◆ How to complete this task ◆
Copy each line of the following data that contains "clipPath".

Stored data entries
+ + + + + + +
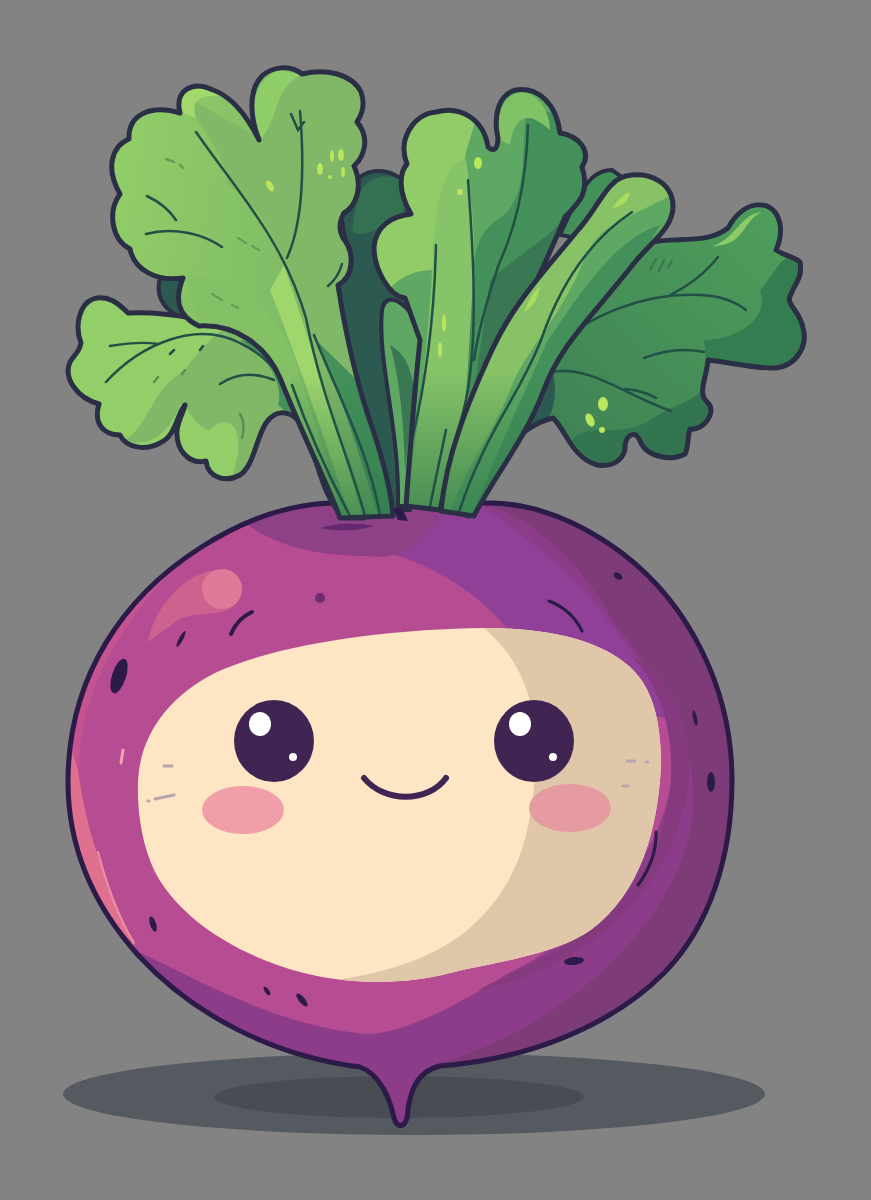
<!DOCTYPE html>
<html lang="en">
<head>
<meta charset="utf-8">
<title>Smiling turnip</title>
<style>
:root{
  --backdrop:#838384; --shadow:#555a60; --shadow-core:#494c52;
  --ink:#2c1a48; --leaf-ink:#2b2f45; --vein:#235046;
  --skin:#b64c92; --skin-violet:#904096; --skin-dark:#7d3c78; --skin-low:#8c3c88; --skin-rim:#e0708f;
  --cream:#fee6c5; --cream-shade:#e1c7a9; --blush:#f09fa8; --eye:#402552;
  --leaf-light:#93cf68; --leaf:#80b868; --leaf-mid:#5fa863; --leaf-deep:#44905a; --leaf-dark:#397852; --leaf-night:#2d5a50;
}
html,body{margin:0;background:var(--backdrop)}
body{width:871px;height:1200px;overflow:hidden}
svg{display:block}
.leaf-line{fill:none;stroke:var(--leaf-ink);stroke-width:5;stroke-linejoin:round;stroke-linecap:round}
.veins{fill:none;stroke:var(--vein);stroke-width:2.5;stroke-linecap:round}
.glints{fill:#b9e65c}
.marks{fill:var(--ink)}
.mark-lines{fill:none;stroke:var(--ink);stroke-linecap:round;stroke-width:4}
</style>
</head>
<body>
<svg width="871" height="1200" viewBox="0 0 871 1200" role="img" aria-label="Smiling purple turnip with green leaves">
<defs>
  <path id="body" d="M330 503C285 505 240 522 200 548C125 596 68 675 68 782C68 850 96 908 138 955C195 1017 275 1056 360 1067C380 1074 390 1099 394 1118C397 1128 404 1128 407 1118C409 1096 414 1072 440 1066C528 1059 610 1027 664 973C710 926 732 856 732 780C732 690 690 605 622 553C580 522 535 503 488 503Z"/>
  <path id="face" d="M138 782C140 735 168 697 215 673C280 643 390 629 484 628C548 628 605 640 635 672C656 695 661 730 661 765C658 830 640 893 592 929C557 955 490 963 450 973C400 986 345 984 300 972C240 956 180 920 155 872C142 845 137 812 138 782Z"/>
  <path id="big-left" d="M340 518C325 478 303 436 280 378C266 345 235 324 199 326C178 316 174 300 183 278C157 282 134 270 130 249C112 240 107 212 120 194C105 168 112 146 129 139C128 115 150 104 180 113C174 90 193 80 213 90C233 97 247 116 259 140C250 118 248 90 262 76C272 67 290 64 302 74C326 68 352 74 361 92C365 103 363 113 357 122C370 137 365 156 354 166C364 188 355 207 344 213C339 222 339 231 343 238C355 252 354 277 338 285C345 330 357 385 373 430C383 460 391 490 393 516Z"/>
  <path id="low-left" d="M346 518C321 500 318 455 303 428C295 412 278 406 266 423C256 438 254 466 240 475C226 483 208 478 206 461C188 465 176 449 177 431C178 420 183 414 185 405C177 414 176 436 160 443C146 451 126 448 120 435C104 435 93 424 99 404C77 398 63 378 70 362C75 354 80 351 81 343C74 325 80 304 93 299C108 294 119 304 128 313C162 311 222 319 262 343C310 378 350 470 364 518Z"/>
  <path id="tall-mid" d="M406 506C410 450 414 395 420 340L405 298C390 297 374 270 374 247C376 226 392 216 411 214C397 190 400 172 407 164C397 139 414 114 436 112C461 105 484 120 488 147C494 153 498 148 498 138C493 117 498 94 516 90C537 87 556 102 560 133C579 136 592 151 582 167C590 192 580 202 565 217C530 300 485 390 458 435L440 510Z"/>
  <path id="front-right" d="M441 511C446 455 469 400 492 350C515 300 550 265 578 230C598 208 607 180 626 176C650 171 672 183 673 205C674 228 651 242 635 262C590 319 560 345 543 392C525 440 491 481 474 516Z"/>
  <path id="right-leaf" d="M468 516C485 470 515 427 553 418C564 427 572 458 597 465C615 468 626 457 625 445C627 434 636 430 640 441C647 458 672 461 685 454C689 447 687 438 690 429C704 431 718 411 707 402C697 392 707 377 708 360C735 363 755 369 776 368C798 365 808 344 803 328C800 309 783 305 792 292C794 285 803 278 800 262C795 257 783 255 776 250C785 230 780 212 767 206C749 201 736 214 728 228C708 244 680 237 651 242C619 250 590 275 565 310C530 370 490 440 455 510Z"/>
  <clipPath id="in-body"><use href="#body"/></clipPath>
  <clipPath id="in-face"><use href="#face"/></clipPath>
  <clipPath id="in-big-left"><use href="#big-left"/></clipPath>
  <clipPath id="in-low-left"><use href="#low-left"/></clipPath>
  <clipPath id="in-tall-mid"><use href="#tall-mid"/></clipPath>
  <clipPath id="in-front-right"><use href="#front-right"/></clipPath>
  <clipPath id="in-right-leaf"><use href="#right-leaf"/></clipPath>
  <linearGradient id="stem-fade" gradientUnits="userSpaceOnUse" x1="0" y1="370" x2="0" y2="515">
    <stop offset="0" stop-color="#2f7a4d" stop-opacity="0"/><stop offset="1" stop-color="#2f7a4d" stop-opacity=".75"/>
  </linearGradient>
  <linearGradient id="left-tone" x1="0" y1="0" x2="1" y2=".3">
    <stop offset="0" stop-color="#93cf68"/><stop offset="1" stop-color="#78b465"/>
  </linearGradient>
  <linearGradient id="right-tone" x1="0" y1="1" x2="1" y2="0">
    <stop offset="0" stop-color="#397852"/><stop offset="1" stop-color="#50a05c"/>
  </linearGradient>
  <g id="eye">
    <ellipse rx="40" ry="41" fill="var(--eye)"/>
    <ellipse cx="-14" cy="-17" rx="11" ry="12" fill="#fff"/>
    <circle cx="19" cy="16" r="4" fill="#fff"/>
  </g>
</defs>

<rect width="871" height="1200" fill="var(--backdrop)"/>
<g id="ground-shadow">
  <ellipse cx="414" cy="1094" rx="351" ry="41" fill="var(--shadow)"/>
  <ellipse cx="399" cy="1097" rx="185" ry="21" fill="var(--shadow-core)"/>
</g>

<g id="turnip">
  <use href="#body" fill="var(--skin)"/>
  <g clip-path="url(#in-body)">
    <path d="M60 500H258C170 560 98 640 82 735C70 820 92 890 136 946L60 960Z" fill="#cf5c90" opacity=".55"/>
    <path d="M68 740C62 830 88 900 134 944C104 880 86 830 78 770Z" fill="var(--skin-rim)"/>
    <path d="M246 524C300 548 360 540 410 560C490 592 535 650 536 700L680 720L640 520L480 490H320Z" fill="var(--skin-violet)"/>
    <path d="M246 524C290 500 390 500 440 512C425 545 400 560 368 556C320 556 280 548 246 524Z" fill="#8f4188"/>
    <path d="M474 500C520 532 570 570 600 610C630 650 672 690 672 770C668 850 600 930 505 975C450 1010 400 1034 366 1034C270 1025 190 975 124 945C150 1040 300 1090 401 1135C560 1080 760 990 745 760C730 600 620 480 474 500Z" fill="var(--skin-low)"/>
    <path d="M474 500C530 515 580 560 612 620C670 690 705 760 690 830C670 930 560 1030 436 1064C600 1060 750 960 740 750C720 590 600 490 474 500Z" fill="var(--skin-dark)"/>
    <path d="M630 655C680 700 682 800 650 860C600 945 520 968 478 990C590 968 670 890 688 790C694 720 670 675 630 655Z" fill="#85397f"/>
    <path d="M148 642C154 608 184 572 218 570C242 570 248 590 236 604C216 622 190 606 170 626Z" fill="#cd628f"/>
    <circle cx="222" cy="589" r="20" fill="#df7b98"/>
    <path d="M320 528Q346 520 374 526Q347 534 320 528Z" fill="#66296f"/>
  </g>
  <use href="#body" fill="none" stroke="var(--ink)" stroke-width="5" stroke-linejoin="round"/>
  <g class="marks">
    <ellipse cx="119" cy="676" rx="7" ry="18" transform="rotate(18 119 676)"/>
    <circle cx="320" cy="598" r="5" fill="#6e2b70"/>
    <ellipse cx="618" cy="576" rx="5" ry="3" transform="rotate(35 618 576)"/>
    <ellipse cx="711" cy="782" rx="4" ry="10"/>
    <ellipse cx="574" cy="961" rx="10" ry="4" transform="rotate(-6 574 961)"/>
    <ellipse cx="153" cy="924" rx="3" ry="8" transform="rotate(-18 153 924)"/>
    <ellipse cx="302" cy="1000" rx="3" ry="8" transform="rotate(-40 302 1000)"/>
    <ellipse cx="267" cy="991" rx="2" ry="5" transform="rotate(-35 267 991)"/>
    <ellipse cx="695" cy="718" rx="2" ry="8" transform="rotate(-12 695 718)"/>
    <ellipse cx="181" cy="639" rx="2" ry="9" transform="rotate(28 181 639)"/>
  </g>
  <g class="mark-lines">
    <path d="M231 634Q238 618 252 612"/>
    <path d="M549 601Q572 610 582 631" stroke-width="3"/>
    <path d="M656 832C657 852 648 872 638 885" stroke-width="3"/>
    <path d="M123 750L121 763" stroke="#f2a2b4" stroke-width="3"/>
    <path d="M98 852C108 890 120 920 134 943" stroke="#ec91a0" stroke-width="2"/>
  </g>
</g>

<g id="face-patch">
  <use href="#face" fill="var(--cream)"/>
  <path clip-path="url(#in-face)" d="M480 625C520 655 538 705 536 755C533 840 515 890 465 932C430 960 380 974 335 980L480 1000L680 900V610Z" fill="var(--cream-shade)"/>
  <use href="#eye" x="274" y="741"/>
  <use href="#eye" x="534" y="741"/>
  <ellipse cx="243" cy="810" rx="41" ry="24" fill="var(--blush)"/>
  <ellipse cx="570" cy="808" rx="41" ry="24" fill="#e69ba0"/>
  <path d="M364 778C384 803 428 803 446 778" fill="none" stroke="var(--eye)" stroke-width="6" stroke-linecap="round"/>
  <g fill="none" stroke="#baa6ad" stroke-width="3" stroke-linecap="round">
    <path d="M164 766H172M155 799L174 795M148 801H149M627 761H635M646 762H648M623 786H628"/>
  </g>
</g>

<g id="leaves">
  <g id="back-leaves">
    <path d="M160 278C154 300 168 316 196 323L195 280Z" fill="var(--leaf-night)" stroke="var(--leaf-ink)" stroke-width="4"/>
    <path d="M345 330L338 285C356 270 345 245 342 220C344 190 358 172 376 171C390 170 402 178 410 187L420 300L410 510H385Z" fill="var(--leaf-night)" stroke="var(--leaf-ink)" stroke-width="4"/>
    <path d="M356 205C362 172 395 170 406 186L402 220C380 220 372 240 352 232Z" fill="#347052"/>
    <path d="M382 310C385 294 398 298 410 312L424 330L408 506H398C400 430 377 360 382 310Z" fill="var(--leaf-mid)" stroke="var(--leaf-ink)" stroke-width="4"/>
    <path d="M390 345Q410 355 414 390L405 470Q403 390 390 345Z" fill="var(--leaf-dark)"/>
  </g>

  <g id="right-spread-leaf">
    <use href="#right-leaf" fill="url(#right-tone)"/>
    <g clip-path="url(#in-right-leaf)">
      <path d="M810 250C780 250 775 275 760 290C770 320 735 340 704 340L708 372H810Z" fill="#347d50"/>
      <path d="M712 362C712 400 680 400 650 420C620 440 590 420 572 440L600 475H730Z" fill="#337550"/>
      <path d="M460 515L550 360C560 390 554 420 540 425L480 516Z" fill="var(--leaf-night)"/>
      <path d="M712 246C735 240 740 214 762 212C742 220 746 246 712 246Z" fill="#8ccb66"/>
    </g>
    <g class="veins">
      <path d="M555 347C590 315 645 292 700 295Q728 296 746 310M670 295Q700 280 718 257M552 372C590 365 625 395 671 411M625 389Q645 391 656 398M644 358Q675 346 704 352"/>
      <path d="M650 270L656 259M659 271L664 260M668 268L672 261" stroke="#3a7a50"/>
    </g>
    <g class="glints"><ellipse cx="590" cy="420" rx="4" ry="7" transform="rotate(-25 590 420)"/><ellipse cx="603" cy="404" rx="5" ry="7"/><circle cx="602" cy="430" r="3"/></g>
    <use href="#right-leaf" class="leaf-line"/>
  </g>

  <g id="middle-leaf">
    <path d="M560 235C580 190 590 170 612 170L626 180L590 240Z" fill="var(--leaf-deep)" stroke="var(--leaf-ink)" stroke-width="4"/>
    <use href="#tall-mid" fill="var(--leaf-mid)"/>
    <g clip-path="url(#in-tall-mid)">
      <path d="M370 100H480C474 140 455 160 470 190C440 210 430 230 434 270C400 270 385 290 370 320Z" fill="#91cc68"/>
      <path d="M434 235C438 190 448 160 466 160C480 250 474 320 466 390L450 515H404C420 420 430 330 434 235Z" fill="#87c368"/>
      <path d="M528 105C520 145 528 180 512 205C500 225 480 220 474 262L466 400L600 220V130Z" fill="var(--leaf-deep)"/>
      <path d="M500 140C496 110 504 96 520 92C538 92 550 112 550 130C530 112 515 112 510 145Z" fill="#81c267"/>
      <path d="M490 280C530 245 550 240 580 200L560 270L470 420Z" fill="var(--leaf-dark)"/>
      <path d="M400 370H480V520H400Z" fill="url(#stem-fade)"/>
    </g>
    <g class="veins"><path d="M468 180C474 260 478 340 466 400L440 506M436 245C434 330 424 390 412 440L406 500M528 125C526 190 514 230 499 264Q480 320 474 360M446 430L430 506"/></g>
    <g class="glints"><ellipse cx="478" cy="163" rx="4" ry="6"/><circle cx="460" cy="192" r="3"/><ellipse cx="444" cy="323" rx="2" ry="9"/><ellipse cx="440" cy="350" rx="2" ry="8"/></g>
    <use href="#tall-mid" class="leaf-line"/>
  </g>

  <g id="front-stalk">
    <use href="#front-right" fill="#87c267"/>
    <g clip-path="url(#in-front-right)">
      <path d="M680 190C630 220 600 220 584 260C560 320 525 350 510 390C490 440 462 470 450 516H480L560 400L690 240Z" fill="var(--leaf-mid)"/>
      <path d="M660 225C610 240 570 310 548 340C530 380 506 430 472 516H490L580 360Z" fill="var(--leaf-deep)"/>
      <path d="M430 370H550V520H430Z" fill="url(#stem-fade)"/>
    </g>
    <g class="veins"><path d="M632 212C590 240 560 285 541 340C520 395 486 430 459 512"/></g>
    <path class="glints" d="M612 208Q622 194 630 192Q628 206 612 208ZM524 312Q532 292 540 286Q538 304 524 312Z" opacity=".7"/>
    <use href="#front-right" class="leaf-line"/>
  </g>

  <g id="low-left-leaf">
    <use href="#low-left" fill="var(--leaf-light)"/>
    <g clip-path="url(#in-low-left)">
      <path d="M125 440C150 425 150 390 185 370C200 350 215 330 235 325L285 350L370 520H320L280 410C250 420 265 465 230 482C250 430 230 410 210 430C190 425 190 405 180 404C172 430 150 450 125 440Z" fill="var(--leaf)"/>
      <path d="M240 340C290 345 340 430 366 520H325C315 470 300 420 278 405C285 380 262 352 240 340Z" fill="var(--leaf-deep)"/>
      <path d="M300 430L350 520H316Z" fill="var(--leaf-night)"/>
    </g>
    <g class="veins"><path d="M106 382C140 345 195 320 240 343Q265 355 282 378M110 346Q140 341 158 344M220 384Q245 368 274 380M170 354L174 350M200 350L203 346"/><path d="M240 414Q246 424 242 438M154 382L158 377M182 374L185 370" stroke="#559050"/></g>
    <use href="#low-left" class="leaf-line"/>
  </g>

  <g id="big-left-leaf">
    <use href="#big-left" fill="url(#left-tone)"/>
    <g clip-path="url(#in-big-left)">
      <path d="M183 95C200 130 225 150 228 185C250 200 268 220 280 250L370 520H410L350 300L370 60H250L262 140Z" fill="var(--leaf)"/>
      <path d="M262 138C250 110 252 80 280 70L302 75C275 85 280 115 262 138Z" fill="#8fce68"/>
      <path d="M180 112C180 88 200 82 222 96C200 94 190 100 196 118Z" fill="#a2d86c"/>
      <path d="M185 280C215 270 225 290 240 285C260 300 275 325 290 345L344 518L270 360L200 327Z" fill="#84c166"/>
      <path d="M284 265C305 330 330 400 362 516H350C325 440 298 360 270 290Z" fill="#a0d76d"/>
      <path d="M316 340C330 370 350 420 378 517H400L362 385Z" fill="var(--leaf-deep)"/>
      <path d="M290 360H410V530H290Z" fill="url(#stem-fade)"/>
    </g>
    <g class="veins">
      <path d="M196 132C240 195 283 240 306 318C322 400 350 460 365 516M300 111C304 160 304 220 287 258M291 114L298 130L304 122M147 196Q166 205 176 220M146 234C175 226 205 235 222 247M328 286Q338 278 342 264M314 335C340 400 368 450 380 515M292 385Q315 450 350 516"/>
      <path d="M166 159L174 162M180 165L183 168M238 238L246 243M252 246L259 250M212 294L222 300M232 305L238 308" stroke="#62a155"/>
    </g>
    <g class="glints"><ellipse cx="320" cy="169" rx="3" ry="6"/><ellipse cx="332" cy="156" rx="2" ry="6"/><ellipse cx="341" cy="155" rx="3" ry="6"/><ellipse cx="343" cy="172" rx="2" ry="5"/><ellipse cx="270" cy="186" rx="3" ry="6" transform="rotate(-30 270 186)"/><circle cx="330" cy="177" r="2"/></g>
    <use href="#big-left" class="leaf-line"/>
  </g>
  <path d="M393 508L398 520L408 521L402 508Z" fill="var(--ink)"/>
</g>
</svg>
</body>
</html>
+ + + + + + +
◆ Solution ◆
  <clipPath id="in-body"><use href="#body"/></clipPath>
  <clipPath id="in-face"><use href="#face"/></clipPath>
  <clipPath id="in-big-left"><use href="#big-left"/></clipPath>
  <clipPath id="in-low-left"><use href="#low-left"/></clipPath>
  <clipPath id="in-tall-mid"><use href="#tall-mid"/></clipPath>
  <clipPath id="in-front-right"><use href="#front-right"/></clipPath>
  <clipPath id="in-right-leaf"><use href="#right-leaf"/></clipPath>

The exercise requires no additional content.